[Saved entries]
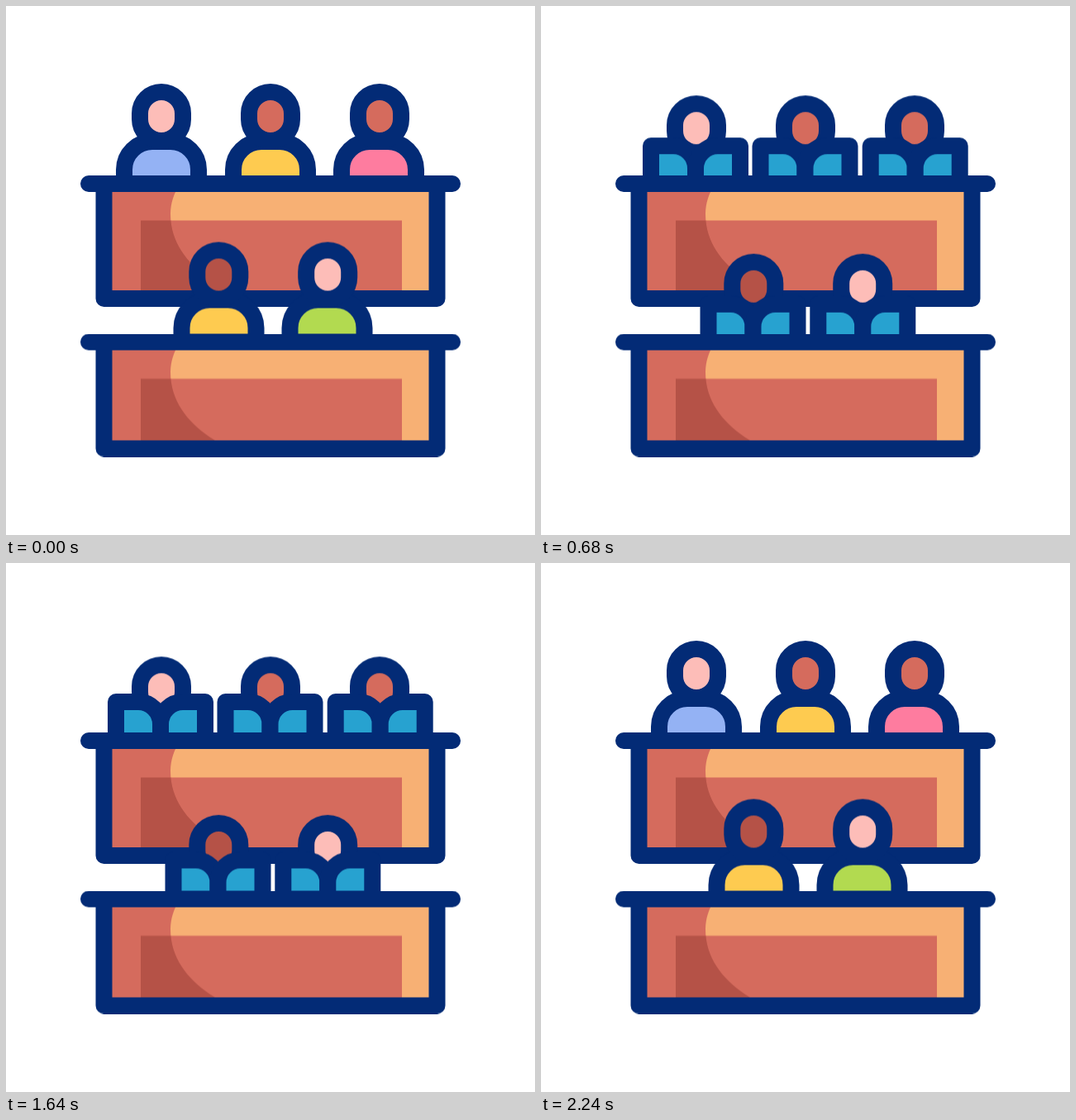
An HTML page for the animation above (2600 ms loop, 640x640 px).

```html
<!DOCTYPE html>
<html lang="en">
<head>
<meta charset="utf-8">
<title>Readers at desks</title>
<style>
  html, body { margin: 0; width: 100%; height: 100%; overflow: hidden; background: #fff; }
  svg { display: block; width: 100vw; height: 100vh; }
  .ink { stroke: #032b76; stroke-width: 20; stroke-linecap: round; stroke-linejoin: round; }
</style>
</head>
<body>
<svg id="stage" viewBox="0 0 640 640"></svg>
<script>
const LOOP = 2600, STEP = 40;
const EASE = 'cubic-bezier(.4, 0, .2, 1)';
const HEAD_DROP = 19.5, BOOK_DROP = 50, ROW = 191.5;

const PALE = '#fdbdb8', RED = '#d56b5d', BROWN = '#b55247', SAND = '#f7b074', TEAL = '#27a2d0';
const BLUE = '#94b2f4', YELLOW = '#fecb50', PINK = '#fe7c9f', GREEN = '#b2da50';

// Each reader: body centre, head centre, book centre, face colour, shirt colour
const rows = [
  { y: 0, depth: 139, readers: [
    [188, 188, 187, PALE, BLUE],
    [320, 320, 319.5, RED, YELLOW],
    [451, 452, 452.7, RED, PINK]] },
  { y: ROW, depth: 129, readers: [
    [257.5, 257.3, 256.5, BROWN, YELLOW],
    [388.5, 389.2, 389.3, PALE, GREEN]] }
];

const person = ([body, head, , face, shirt]) => `
  <g class="person">
    <path class="ink" fill="${shirt}" d="M${body - 45} 215V198a34 34 0 0 1 34-34h22a34 34 0 0 1 34 34v17z"/>
    <rect class="ink" fill="${face}" x="${head - 26}" y="104" width="52" height="59" rx="26"/>
  </g>`;

const book = ([, , x]) => `
  <g class="book ink" fill="${TEAL}">
    <path d="M${x - 54} 215V168h27a27 27 0 0 1 27 27v20z"/>
    <path d="M${x + 54} 215V168h-27a27 27 0 0 0-27 27v20z"/>
  </g>`;

const desk = (depth, i) => {
  const box = `x="118.5" y="215" width="403" height="${depth}"`;
  const panel = `x="163" y="259.5" width="316" height="${depth - 44.5}"`;
  const curve = 'M118 215H211C203 226 199 239 199 251.5C199 286.5 220 313.5 252 333.5L275 348V360H118z';
  return `
    <clipPath id="box${i}"><rect ${box}/></clipPath>
    <clipPath id="panel${i}"><rect ${panel}/></clipPath>
    <rect ${box} fill="${SAND}"/>
    <path d="${curve}" fill="${RED}" clip-path="url(#box${i})"/>
    <rect ${panel} fill="${RED}"/>
    <path d="${curve}" fill="${BROWN}" clip-path="url(#panel${i})"/>
    <rect class="ink" ${box} fill="none"/>
    <path class="ink" d="M100 215H540"/>`;
};

const stage = document.getElementById('stage');
stage.innerHTML = rows.map(({ y, depth, readers }, i) =>
  `<g transform="translate(0 ${y})">
    ${readers.map(person).join('')}${readers.map(book).join('')}${desk(depth, i)}
  </g>`).join('');

// Table of [time in ms, vertical shift]
const moves = {
  '.person': [[0, 0], [400, 0], [1000, HEAD_DROP], [1600, HEAD_DROP], [2200, 0], [LOOP, 0]],
  '.book': [[0, BOOK_DROP], [200, BOOK_DROP], [800, 0], [1800, 0], [2400, BOOK_DROP], [LOOP, BOOK_DROP]]
};

const tracks = Object.entries(moves).flatMap(([name, table]) => {
  const frames = table.map(([time, y]) => ({
    offset: time / LOOP, transform: `translateY(${y}px)`, easing: EASE
  }));
  return [...stage.querySelectorAll(name)].map(el => {
    const track = el.animate(frames, { duration: LOOP, fill: 'both' });
    track.pause();
    return track;
  });
});

const start = performance.now();
function tick() {
  const time = (performance.now() - start) % LOOP;
  const held = Math.floor(time / STEP) * STEP;
  for (const track of tracks) track.currentTime = held;
  requestAnimationFrame(tick);
}
tick();
</script>
</body>
</html>
```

*PROBLEM DETAILS*: Each entry above needs to be restated without a single word changed; skip the images.

*WRITTEN REPLY*:
An HTML page for the animation above (2600 ms loop, 640x640 px).

```html
<!DOCTYPE html>
<html lang="en">
<head>
<meta charset="utf-8">
<title>Readers at desks</title>
<style>
  html, body { margin: 0; width: 100%; height: 100%; overflow: hidden; background: #fff; }
  svg { display: block; width: 100vw; height: 100vh; }
  .ink { stroke: #032b76; stroke-width: 20; stroke-linecap: round; stroke-linejoin: round; }
</style>
</head>
<body>
<svg id="stage" viewBox="0 0 640 640"></svg>
<script>
const LOOP = 2600, STEP = 40;
const EASE = 'cubic-bezier(.4, 0, .2, 1)';
const HEAD_DROP = 19.5, BOOK_DROP = 50, ROW = 191.5;

const PALE = '#fdbdb8', RED = '#d56b5d', BROWN = '#b55247', SAND = '#f7b074', TEAL = '#27a2d0';
const BLUE = '#94b2f4', YELLOW = '#fecb50', PINK = '#fe7c9f', GREEN = '#b2da50';

// Each reader: body centre, head centre, book centre, face colour, shirt colour
const rows = [
  { y: 0, depth: 139, readers: [
    [188, 188, 187, PALE, BLUE],
    [320, 320, 319.5, RED, YELLOW],
    [451, 452, 452.7, RED, PINK]] },
  { y: ROW, depth: 129, readers: [
    [257.5, 257.3, 256.5, BROWN, YELLOW],
    [388.5, 389.2, 389.3, PALE, GREEN]] }
];

const person = ([body, head, , face, shirt]) => `
  <g class="person">
    <path class="ink" fill="${shirt}" d="M${body - 45} 215V198a34 34 0 0 1 34-34h22a34 34 0 0 1 34 34v17z"/>
    <rect class="ink" fill="${face}" x="${head - 26}" y="104" width="52" height="59" rx="26"/>
  </g>`;

const book = ([, , x]) => `
  <g class="book ink" fill="${TEAL}">
    <path d="M${x - 54} 215V168h27a27 27 0 0 1 27 27v20z"/>
    <path d="M${x + 54} 215V168h-27a27 27 0 0 0-27 27v20z"/>
  </g>`;

const desk = (depth, i) => {
  const box = `x="118.5" y="215" width="403" height="${depth}"`;
  const panel = `x="163" y="259.5" width="316" height="${depth - 44.5}"`;
  const curve = 'M118 215H211C203 226 199 239 199 251.5C199 286.5 220 313.5 252 333.5L275 348V360H118z';
  return `
    <clipPath id="box${i}"><rect ${box}/></clipPath>
    <clipPath id="panel${i}"><rect ${panel}/></clipPath>
    <rect ${box} fill="${SAND}"/>
    <path d="${curve}" fill="${RED}" clip-path="url(#box${i})"/>
    <rect ${panel} fill="${RED}"/>
    <path d="${curve}" fill="${BROWN}" clip-path="url(#panel${i})"/>
    <rect class="ink" ${box} fill="none"/>
    <path class="ink" d="M100 215H540"/>`;
};

const stage = document.getElementById('stage');
stage.innerHTML = rows.map(({ y, depth, readers }, i) =>
  `<g transform="translate(0 ${y})">
    ${readers.map(person).join('')}${readers.map(book).join('')}${desk(depth, i)}
  </g>`).join('');

// Table of [time in ms, vertical shift]
const moves = {
  '.person': [[0, 0], [400, 0], [1000, HEAD_DROP], [1600, HEAD_DROP], [2200, 0], [LOOP, 0]],
  '.book': [[0, BOOK_DROP], [200, BOOK_DROP], [800, 0], [1800, 0], [2400, BOOK_DROP], [LOOP, BOOK_DROP]]
};

const tracks = Object.entries(moves).flatMap(([name, table]) => {
  const frames = table.map(([time, y]) => ({
    offset: time / LOOP, transform: `translateY(${y}px)`, easing: EASE
  }));
  return [...stage.querySelectorAll(name)].map(el => {
    const track = el.animate(frames, { duration: LOOP, fill: 'both' });
    track.pause();
    return track;
  });
});

const start = performance.now();
function tick() {
  const time = (performance.now() - start) % LOOP;
  const held = Math.floor(time / STEP) * STEP;
  for (const track of tracks) track.currentTime = held;
  requestAnimationFrame(tick);
}
tick();
</script>
</body>
</html>
```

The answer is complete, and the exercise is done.